Within these entries, which lines include the string "smoothstep"? Copy each one.

Supplied data:
= Beginning of Section =
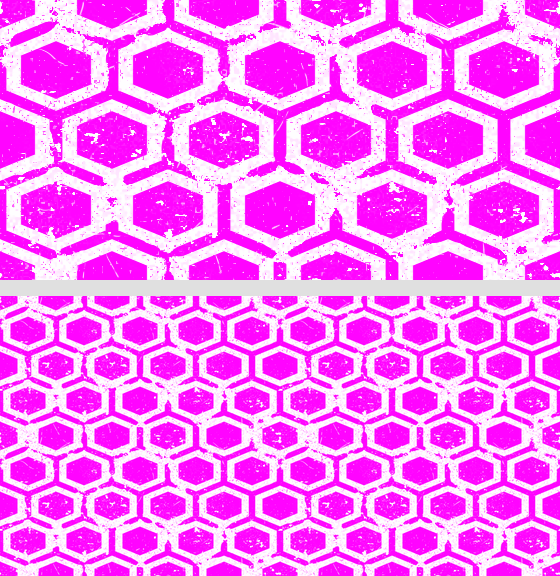
Top: one tile. Bottom: repeated 2 by 2.
A Shadertoy shader for this pattern:

```glsl
// Staggered rows of squat white hexagon rings on magenta, worn with spilled paint, flakes and scratches.
#define COLUMNS 5.0
#define ROW_PAIRS 2.0
#define RING_OUTER 0.443
#define RING_INNER 0.3125
#define SQUASH 1.402
#define SPILL 0.13
#define FLAKES 0.70
#define SCRATCH_CHANCE 0.42
#define SCRATCH_WIDTH 0.011
#define MAGENTA vec3(1.0, 0.015, 1.0)
#define WHITE vec3(1.0, 0.995, 1.0)

float hash(vec2 cell, float seed) {
    vec3 q = fract((cell.xyx + seed * 17.31) * vec3(0.1031, 0.1030, 0.0973));
    q += dot(q, q.yzx + 33.33);
    return fract((q.x + q.y) * q.z);
}

// Value noise that wraps after n whole cells
float noise(vec2 uv, vec2 n, float seed) {
    vec2 q = uv * n, i = floor(q), f = q - i;
    f = f * f * (3.0 - 2.0 * f);
    vec2 a = mod(i, n), b = mod(i + 1.0, n);
    return mix(mix(hash(a, seed), hash(vec2(b.x, a.y), seed), f.x),
               mix(hash(vec2(a.x, b.y), seed), hash(b, seed), f.x), f.y);
}

float fbm(vec2 uv, vec2 n, float seed) {
    float sum = 0.0, amp = 0.571;
    for (int k = 0; k < 3; k++) {
        sum += amp * noise(uv, n, seed + float(k));
        n *= 2.0;
        amp *= 0.5;
    }
    return sum;
}

// Half width of the squashed hexagon through p, on a lattice of the given cell
float hexRadius(vec2 p, vec2 cell) {
    p = abs(p - cell * floor(p / cell + 0.5));
    return max(p.x, 0.5 * p.x + 0.866 * SQUASH * p.y);
}

// Thin random strokes, at most one per grid cell
float scratches(vec2 uv, vec2 n, float seed) {
    vec2 q = uv * n + 0.25 * noise(uv, 2.0 * n, seed);
    vec2 home = floor(q);
    float aa = n.x / iResolution.x, ink = 0.0;
    for (int y = -1; y <= 1; y++)
    for (int x = -1; x <= 1; x++) {
        vec2 cell = home + vec2(x, y), id = mod(cell, n);
        float angle = 6.2832 * hash(id, seed + 1.0);
        vec2 dir = vec2(cos(angle), sin(angle));
        vec2 center = cell + vec2(hash(id, seed + 2.0), hash(id, seed + 3.0));
        float halfLength = mix(0.12, 0.85, pow(hash(id, seed + 4.0), 2.0));
        vec2 r = q - center;
        float along = dot(r, dir);
        float d = length(r - dir * clamp(along, -halfLength, halfLength));
        float width = SCRATCH_WIDTH * (1.2 - abs(along) / halfLength);
        float stroke = 1.0 - smoothstep(-0.5 * aa, aa, d - width);
        ink = max(ink, stroke * step(hash(id, seed + 5.0), SCRATCH_CHANCE));
    }
    return ink;
}

void mainImage(out vec4 fragColor, in vec2 fragCoord) {
    vec2 uv = fragCoord / iResolution.xy;
    vec2 cell = vec2(1.0, 0.5 * COLUMNS / ROW_PAIRS);
    vec2 p = uv * vec2(COLUMNS, ROW_PAIRS) * cell;
    float aa = 0.8 * COLUMNS / iResolution.x;

    // Rings on two interleaved lattices
    float radius = min(hexRadius(p, cell), hexRadius(p - 0.5 * cell, cell));
    float middle = 0.5 * (RING_OUTER + RING_INNER);
    float d = abs(radius - middle) - 0.5 * (RING_OUTER - RING_INNER);

    // Ragged paint spilling past the outer edge
    float grain = noise(uv, vec2(320.0, 160.0), 1.0);
    float patches = smoothstep(0.50, 0.72, fbm(uv, vec2(14.0, 7.0), 5.0));
    float ragged = fbm(uv, vec2(44.0, 28.0), 9.0);
    float grow = SPILL * patches * (1.8 * ragged - 0.35 + 0.7 * (grain - 0.5));
    grow = max(grow, 0.0) * step(middle, radius);
    float paint = smoothstep(-aa, aa, grow - d);

    // Pink mottling and pinholes inside the paint
    float worn = smoothstep(0.35, 0.75, fbm(uv, vec2(16.0, 8.0), 13.0));
    float mottle = noise(uv, vec2(200.0, 100.0), 17.0);
    float holes = 0.10 * smoothstep(0.40, 0.85, mottle)
                + 0.65 * smoothstep(0.84, 1.0, grain + 0.10 * worn);

    // Flakes, dust and scratches on the bare ground
    float cluster = smoothstep(0.35, 0.70, fbm(uv, vec2(12.0, 6.0), 21.0));
    float flake = fbm(uv, vec2(76.0, 52.0), 25.0) - mix(FLAKES + 0.14, FLAKES, cluster);
    float dustNoise = noise(uv, vec2(240.0, 120.0), 29.0);
    float dust = 0.6 * smoothstep(0.86, 1.0, dustNoise + 0.07 * cluster);
    float haze = 0.10 * cluster * smoothstep(0.5, 0.9, grain);
    float broken = smoothstep(0.22, 0.50, noise(uv, vec2(110.0, 55.0), 33.0));
    float marks = max(smoothstep(0.0, 0.05, flake), dust);
    marks = max(marks, 0.8 * broken * scratches(uv, vec2(14.0, 7.0), 37.0));

    float ink = mix(max(marks, haze), 1.0 - min(holes, 0.9), paint);
    fragColor = vec4(mix(MAGENTA, WHITE, ink), 1.0);
}
```
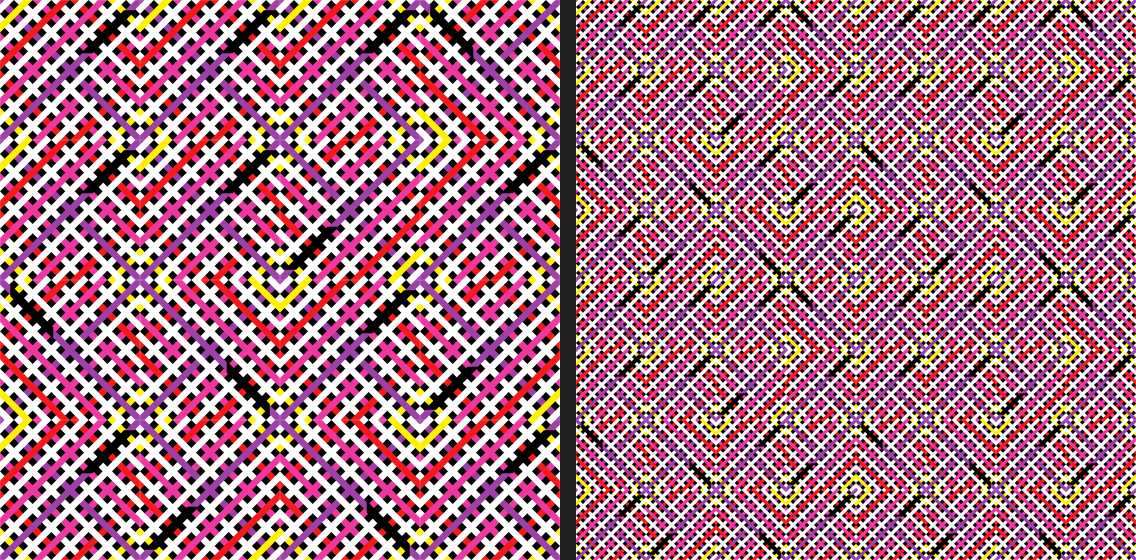
Left: one tile. Right: repeated 2 by 2.
Reproduce this pattern procedurally as a Shadertoy shader.

```glsl
#define TILES 4
#define CELLS 15.0
#define STRAND_HALF 0.5
#define BAR_HALF 0.62
#define BAR_SPAN vec2(1.1, 5.7)
#define SEAM_HALF 0.003
#define SEAM_TINT 0.25
#define SAMPLES 4

const vec3 WHITE   = vec3(1.0);
const vec3 BLACK   = vec3(0.0);
const vec3 PURPLE  = vec3(0.62, 0.25, 0.66);
const vec3 MAGENTA = vec3(0.93, 0.22, 0.63);
const vec3 RED     = vec3(0.96, 0.10, 0.10);
const vec3 YELLOW  = vec3(1.0, 0.94, 0.0);

// Quarter turns of each tile: one base-4 number per row, bottom row first
const ivec4 ROW_TURNS = ivec4(56, 141, 32, 64);

int quarterTurns(ivec2 id) {
    return (ROW_TURNS[id.y] >> (2 * id.x)) & 3;
}

vec2 unturn(vec2 p, int turns) {
    for (int i = 0; i < turns; i++) p = vec2(p.y, -p.x);
    return p;
}

// Strands lie on even positions; every second one is white
bool onStrand(float d) {
    return abs(d - 2.0 * floor(d * 0.5 + 0.5)) < STRAND_HALF;
}

vec3 strandColor(float d) {
    int k = int(abs(floor(d * 0.5 + 0.5)));
    if ((k & 1) == 1) return WHITE;
    if (k == 0) return PURPLE;
    if (k == 2) return MAGENTA;
    return k == 4 ? RED : YELLOW;
}

vec3 weave(vec2 local) {
    // Distances across the two diagonal strand families
    float a = CELLS * (local.x - local.y);
    float b = CELLS * (local.x + local.y);

    // Dark bar on one arm of the main diagonal
    float depth = 0.5 * (CELLS + a - b);
    if (abs(a) < BAR_HALF && depth > BAR_SPAN.x && depth < BAR_SPAN.y) return BLACK;

    // The second family passes over the first in one quadrant only
    bool swapped = a > 2.0 + STRAND_HALF && b > -2.0 - STRAND_HALF;
    float over = swapped ? b : a;
    float under = swapped ? a : b;
    if (onStrand(over)) return strandColor(over);
    if (onStrand(under)) return strandColor(under);
    return BLACK;
}

vec3 pattern(vec2 uv) {
    vec2 p = uv * float(TILES);
    ivec2 id = ivec2(floor(p)) & (TILES - 1);
    vec2 local = fract(p) - 0.5;
    vec3 color = weave(unturn(local, quarterTurns(id)));

    // Pale hairline where tiles meet
    float edge = 0.5 - max(abs(local.x), abs(local.y));
    return edge < SEAM_HALF ? mix(color, WHITE, SEAM_TINT) : color;
}

void mainImage(out vec4 fragColor, in vec2 fragCoord) {
    // Average a grid of samples to smooth the edges
    vec3 sum = vec3(0.0);
    for (int y = 0; y < SAMPLES; y++) {
        for (int x = 0; x < SAMPLES; x++) {
            vec2 jitter = (vec2(x, y) + 0.5) / float(SAMPLES) - 0.5;
            sum += pattern((fragCoord + jitter) / iResolution.xy);
        }
    }
    fragColor = vec4(sum / float(SAMPLES * SAMPLES), 1.0);
}
```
= End of Section =
Response to this task:
        float stroke = 1.0 - smoothstep(-0.5 * aa, aa, d - width);
    float patches = smoothstep(0.50, 0.72, fbm(uv, vec2(14.0, 7.0), 5.0));
    float paint = smoothstep(-aa, aa, grow - d);
    float worn = smoothstep(0.35, 0.75, fbm(uv, vec2(16.0, 8.0), 13.0));
    float holes = 0.10 * smoothstep(0.40, 0.85, mottle)
                + 0.65 * smoothstep(0.84, 1.0, grain + 0.10 * worn);
    float cluster = smoothstep(0.35, 0.70, fbm(uv, vec2(12.0, 6.0), 21.0));
    float dust = 0.6 * smoothstep(0.86, 1.0, dustNoise + 0.07 * cluster);
    float haze = 0.10 * cluster * smoothstep(0.5, 0.9, grain);
    float broken = smoothstep(0.22, 0.50, noise(uv, vec2(110.0, 55.0), 33.0));
    float marks = max(smoothstep(0.0, 0.05, flake), dust);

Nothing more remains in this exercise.